        addl    %esi, %edi
        jo      .LBB0_1
        movl    %edi, %eax
        retq
.LBB0_1:
        ud2

foo11() has five panics instead of three because the C code is compiled with -fsanitize=signed-integer-overflow -fsanitize-trap=signed-integer-overflow, so it ignores the unsigned overflows. If you add -fsanitize=unsigned-integer-overflow -fsanitize-trap=unsigned-integer-overflow to the C compilation flags, you get five traps in the C code too.


#2

The differences between the foo() from the blog post and Rust’s foo():

  • The call to core::panicking::panic is the panic infrastructure, which gives you nice panic messages, unwinding, etc. as opposed to just crashing the program like ud2.

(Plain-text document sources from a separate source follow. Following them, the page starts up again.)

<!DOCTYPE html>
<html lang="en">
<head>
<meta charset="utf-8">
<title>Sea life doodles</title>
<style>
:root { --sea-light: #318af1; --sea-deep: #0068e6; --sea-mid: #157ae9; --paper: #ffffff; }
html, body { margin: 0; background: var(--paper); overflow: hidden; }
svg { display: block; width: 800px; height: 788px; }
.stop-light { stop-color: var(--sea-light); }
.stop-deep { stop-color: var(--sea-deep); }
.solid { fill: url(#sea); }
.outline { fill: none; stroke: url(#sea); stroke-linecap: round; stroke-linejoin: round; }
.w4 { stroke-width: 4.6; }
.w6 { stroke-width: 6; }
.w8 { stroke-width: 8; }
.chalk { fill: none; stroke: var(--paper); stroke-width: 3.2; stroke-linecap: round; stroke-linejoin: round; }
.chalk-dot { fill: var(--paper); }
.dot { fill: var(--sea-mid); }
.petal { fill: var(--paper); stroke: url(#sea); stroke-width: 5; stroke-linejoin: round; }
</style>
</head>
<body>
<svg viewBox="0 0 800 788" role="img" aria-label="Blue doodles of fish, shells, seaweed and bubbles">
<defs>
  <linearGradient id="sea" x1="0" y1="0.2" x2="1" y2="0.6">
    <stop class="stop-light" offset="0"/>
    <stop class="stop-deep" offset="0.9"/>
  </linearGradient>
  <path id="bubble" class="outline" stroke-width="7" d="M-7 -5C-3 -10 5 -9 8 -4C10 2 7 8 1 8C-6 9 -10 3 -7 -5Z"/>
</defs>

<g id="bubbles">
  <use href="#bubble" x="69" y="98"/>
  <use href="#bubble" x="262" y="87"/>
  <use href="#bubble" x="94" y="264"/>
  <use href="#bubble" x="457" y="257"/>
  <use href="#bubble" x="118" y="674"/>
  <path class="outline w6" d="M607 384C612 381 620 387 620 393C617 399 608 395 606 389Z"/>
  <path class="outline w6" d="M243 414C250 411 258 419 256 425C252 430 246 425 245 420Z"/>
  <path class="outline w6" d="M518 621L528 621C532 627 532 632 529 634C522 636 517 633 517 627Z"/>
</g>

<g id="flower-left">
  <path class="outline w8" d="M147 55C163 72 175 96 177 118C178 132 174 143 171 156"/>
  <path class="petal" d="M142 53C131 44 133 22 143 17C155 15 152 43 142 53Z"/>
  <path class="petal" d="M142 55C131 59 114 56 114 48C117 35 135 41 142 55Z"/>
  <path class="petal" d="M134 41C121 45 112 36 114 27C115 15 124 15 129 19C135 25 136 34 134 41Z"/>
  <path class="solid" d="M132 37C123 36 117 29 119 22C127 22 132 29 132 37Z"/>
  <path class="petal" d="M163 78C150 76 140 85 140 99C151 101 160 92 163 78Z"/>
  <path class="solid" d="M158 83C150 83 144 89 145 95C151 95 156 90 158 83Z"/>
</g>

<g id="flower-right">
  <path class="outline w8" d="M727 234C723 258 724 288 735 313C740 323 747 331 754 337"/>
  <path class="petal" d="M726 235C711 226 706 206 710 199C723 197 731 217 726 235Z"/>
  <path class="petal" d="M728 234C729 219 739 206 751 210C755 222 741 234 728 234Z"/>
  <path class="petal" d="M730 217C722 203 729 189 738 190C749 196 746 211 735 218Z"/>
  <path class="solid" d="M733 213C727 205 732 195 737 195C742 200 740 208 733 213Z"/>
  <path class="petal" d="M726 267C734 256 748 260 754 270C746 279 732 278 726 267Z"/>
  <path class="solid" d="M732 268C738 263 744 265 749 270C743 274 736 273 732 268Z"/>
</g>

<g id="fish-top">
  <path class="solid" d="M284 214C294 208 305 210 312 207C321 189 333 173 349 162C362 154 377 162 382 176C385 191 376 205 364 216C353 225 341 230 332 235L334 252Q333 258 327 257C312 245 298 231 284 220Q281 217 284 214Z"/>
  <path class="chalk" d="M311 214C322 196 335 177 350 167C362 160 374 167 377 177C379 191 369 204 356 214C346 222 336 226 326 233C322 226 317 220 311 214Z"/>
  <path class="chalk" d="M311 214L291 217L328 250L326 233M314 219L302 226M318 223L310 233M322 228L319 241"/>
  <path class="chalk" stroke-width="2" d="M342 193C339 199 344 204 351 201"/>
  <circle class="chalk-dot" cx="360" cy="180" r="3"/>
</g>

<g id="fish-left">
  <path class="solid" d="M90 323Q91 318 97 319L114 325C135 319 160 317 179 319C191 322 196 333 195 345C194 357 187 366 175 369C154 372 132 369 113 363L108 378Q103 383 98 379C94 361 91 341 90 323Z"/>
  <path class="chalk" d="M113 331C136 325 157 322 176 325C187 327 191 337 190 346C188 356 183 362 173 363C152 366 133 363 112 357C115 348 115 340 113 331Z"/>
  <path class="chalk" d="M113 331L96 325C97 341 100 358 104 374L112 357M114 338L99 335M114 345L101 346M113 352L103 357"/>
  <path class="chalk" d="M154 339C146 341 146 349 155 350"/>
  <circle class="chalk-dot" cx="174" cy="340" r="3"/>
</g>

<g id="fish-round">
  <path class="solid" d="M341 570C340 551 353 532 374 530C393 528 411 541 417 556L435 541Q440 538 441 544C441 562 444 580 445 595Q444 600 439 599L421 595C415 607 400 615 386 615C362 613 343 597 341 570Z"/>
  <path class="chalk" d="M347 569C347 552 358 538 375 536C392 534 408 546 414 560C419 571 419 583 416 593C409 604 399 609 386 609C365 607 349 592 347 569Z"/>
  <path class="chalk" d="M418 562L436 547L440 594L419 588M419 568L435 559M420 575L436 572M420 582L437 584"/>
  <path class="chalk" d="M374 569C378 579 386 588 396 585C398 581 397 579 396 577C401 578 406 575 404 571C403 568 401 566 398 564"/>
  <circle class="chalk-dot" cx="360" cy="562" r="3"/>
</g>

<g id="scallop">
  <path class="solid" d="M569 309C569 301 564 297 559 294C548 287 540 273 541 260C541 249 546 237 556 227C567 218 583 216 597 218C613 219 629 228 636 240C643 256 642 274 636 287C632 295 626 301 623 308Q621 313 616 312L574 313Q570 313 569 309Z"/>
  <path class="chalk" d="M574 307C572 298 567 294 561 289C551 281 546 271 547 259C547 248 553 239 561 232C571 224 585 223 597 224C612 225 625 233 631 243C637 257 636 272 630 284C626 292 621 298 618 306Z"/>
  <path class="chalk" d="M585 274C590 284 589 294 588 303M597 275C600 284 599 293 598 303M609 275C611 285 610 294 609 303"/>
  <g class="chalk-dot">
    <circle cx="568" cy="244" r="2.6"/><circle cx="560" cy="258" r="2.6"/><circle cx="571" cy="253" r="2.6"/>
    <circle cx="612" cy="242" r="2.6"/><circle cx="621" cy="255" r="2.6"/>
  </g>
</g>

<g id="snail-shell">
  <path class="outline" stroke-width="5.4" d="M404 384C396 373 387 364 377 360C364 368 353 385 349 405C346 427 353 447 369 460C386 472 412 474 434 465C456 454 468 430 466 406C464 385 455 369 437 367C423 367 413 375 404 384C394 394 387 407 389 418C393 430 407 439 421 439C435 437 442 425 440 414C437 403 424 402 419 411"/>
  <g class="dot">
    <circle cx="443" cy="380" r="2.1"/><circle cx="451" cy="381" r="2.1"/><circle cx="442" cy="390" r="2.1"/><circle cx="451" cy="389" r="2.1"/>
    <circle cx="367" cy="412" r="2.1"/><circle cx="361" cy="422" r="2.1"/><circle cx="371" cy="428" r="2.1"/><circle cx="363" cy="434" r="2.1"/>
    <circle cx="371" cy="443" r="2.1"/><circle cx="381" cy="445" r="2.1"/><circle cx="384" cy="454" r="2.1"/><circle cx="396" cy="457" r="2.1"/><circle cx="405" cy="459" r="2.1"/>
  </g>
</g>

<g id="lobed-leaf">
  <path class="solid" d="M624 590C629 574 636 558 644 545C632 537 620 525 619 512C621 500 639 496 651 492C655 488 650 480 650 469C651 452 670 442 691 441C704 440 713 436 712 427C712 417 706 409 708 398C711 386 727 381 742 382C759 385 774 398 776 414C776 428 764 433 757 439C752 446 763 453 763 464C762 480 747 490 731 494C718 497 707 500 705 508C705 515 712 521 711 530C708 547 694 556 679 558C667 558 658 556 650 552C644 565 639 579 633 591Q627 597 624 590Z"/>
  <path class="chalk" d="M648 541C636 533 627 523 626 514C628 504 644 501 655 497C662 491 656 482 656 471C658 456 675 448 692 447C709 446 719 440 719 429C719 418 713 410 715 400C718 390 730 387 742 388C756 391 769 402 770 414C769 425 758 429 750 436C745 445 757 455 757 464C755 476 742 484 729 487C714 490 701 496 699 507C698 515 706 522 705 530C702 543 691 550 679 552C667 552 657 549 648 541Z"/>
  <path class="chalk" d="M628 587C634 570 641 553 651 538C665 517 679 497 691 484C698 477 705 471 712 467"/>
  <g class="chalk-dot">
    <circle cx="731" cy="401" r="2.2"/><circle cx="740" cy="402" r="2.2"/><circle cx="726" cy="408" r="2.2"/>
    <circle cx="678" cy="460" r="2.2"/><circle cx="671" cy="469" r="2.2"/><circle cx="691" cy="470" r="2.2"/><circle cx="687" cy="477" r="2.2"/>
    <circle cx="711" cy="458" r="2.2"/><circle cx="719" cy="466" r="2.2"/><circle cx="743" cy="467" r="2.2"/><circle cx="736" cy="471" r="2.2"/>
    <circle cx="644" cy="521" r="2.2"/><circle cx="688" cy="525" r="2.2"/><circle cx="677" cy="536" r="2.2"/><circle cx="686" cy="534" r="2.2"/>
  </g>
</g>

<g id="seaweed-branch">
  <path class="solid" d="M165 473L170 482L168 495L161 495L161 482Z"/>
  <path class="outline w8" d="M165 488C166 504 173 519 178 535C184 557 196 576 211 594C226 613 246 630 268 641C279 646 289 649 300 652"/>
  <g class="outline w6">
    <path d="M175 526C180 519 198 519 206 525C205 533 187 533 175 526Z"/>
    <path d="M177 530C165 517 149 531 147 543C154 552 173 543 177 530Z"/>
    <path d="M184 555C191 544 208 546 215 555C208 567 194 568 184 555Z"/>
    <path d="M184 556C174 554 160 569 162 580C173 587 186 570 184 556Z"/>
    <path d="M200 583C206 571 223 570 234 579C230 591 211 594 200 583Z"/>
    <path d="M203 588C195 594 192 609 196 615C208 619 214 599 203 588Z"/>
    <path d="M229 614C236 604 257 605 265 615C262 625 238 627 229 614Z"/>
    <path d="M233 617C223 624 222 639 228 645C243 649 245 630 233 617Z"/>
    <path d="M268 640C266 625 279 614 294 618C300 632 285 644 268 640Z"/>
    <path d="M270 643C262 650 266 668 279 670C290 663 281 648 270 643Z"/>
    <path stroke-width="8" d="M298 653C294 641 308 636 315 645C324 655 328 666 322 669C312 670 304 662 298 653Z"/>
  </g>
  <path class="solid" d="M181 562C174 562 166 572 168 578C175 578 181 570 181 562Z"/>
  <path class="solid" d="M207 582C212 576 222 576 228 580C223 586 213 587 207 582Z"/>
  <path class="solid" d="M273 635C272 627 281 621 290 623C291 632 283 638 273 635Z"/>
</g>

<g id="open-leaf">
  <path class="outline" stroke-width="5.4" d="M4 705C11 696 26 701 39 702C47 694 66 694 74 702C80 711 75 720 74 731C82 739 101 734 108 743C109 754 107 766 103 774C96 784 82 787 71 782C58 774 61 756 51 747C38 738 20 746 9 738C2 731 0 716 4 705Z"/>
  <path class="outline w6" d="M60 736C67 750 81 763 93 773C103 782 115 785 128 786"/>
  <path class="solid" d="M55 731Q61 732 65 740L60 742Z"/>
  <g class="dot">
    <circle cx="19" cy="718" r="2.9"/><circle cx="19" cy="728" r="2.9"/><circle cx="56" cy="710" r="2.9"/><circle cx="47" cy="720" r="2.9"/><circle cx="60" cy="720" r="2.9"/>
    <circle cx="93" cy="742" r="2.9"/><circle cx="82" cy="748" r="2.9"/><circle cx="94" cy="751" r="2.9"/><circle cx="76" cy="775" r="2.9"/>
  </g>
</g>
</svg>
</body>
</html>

  • subq $40, %rsp etc. is stack manipulation; LLVM implements an optimization called shrink-wrapping which mitigates this, but it doesn’t work with unwinding at the moment (see https://llvm.org/bugs/show_bug.cgi?id=25614).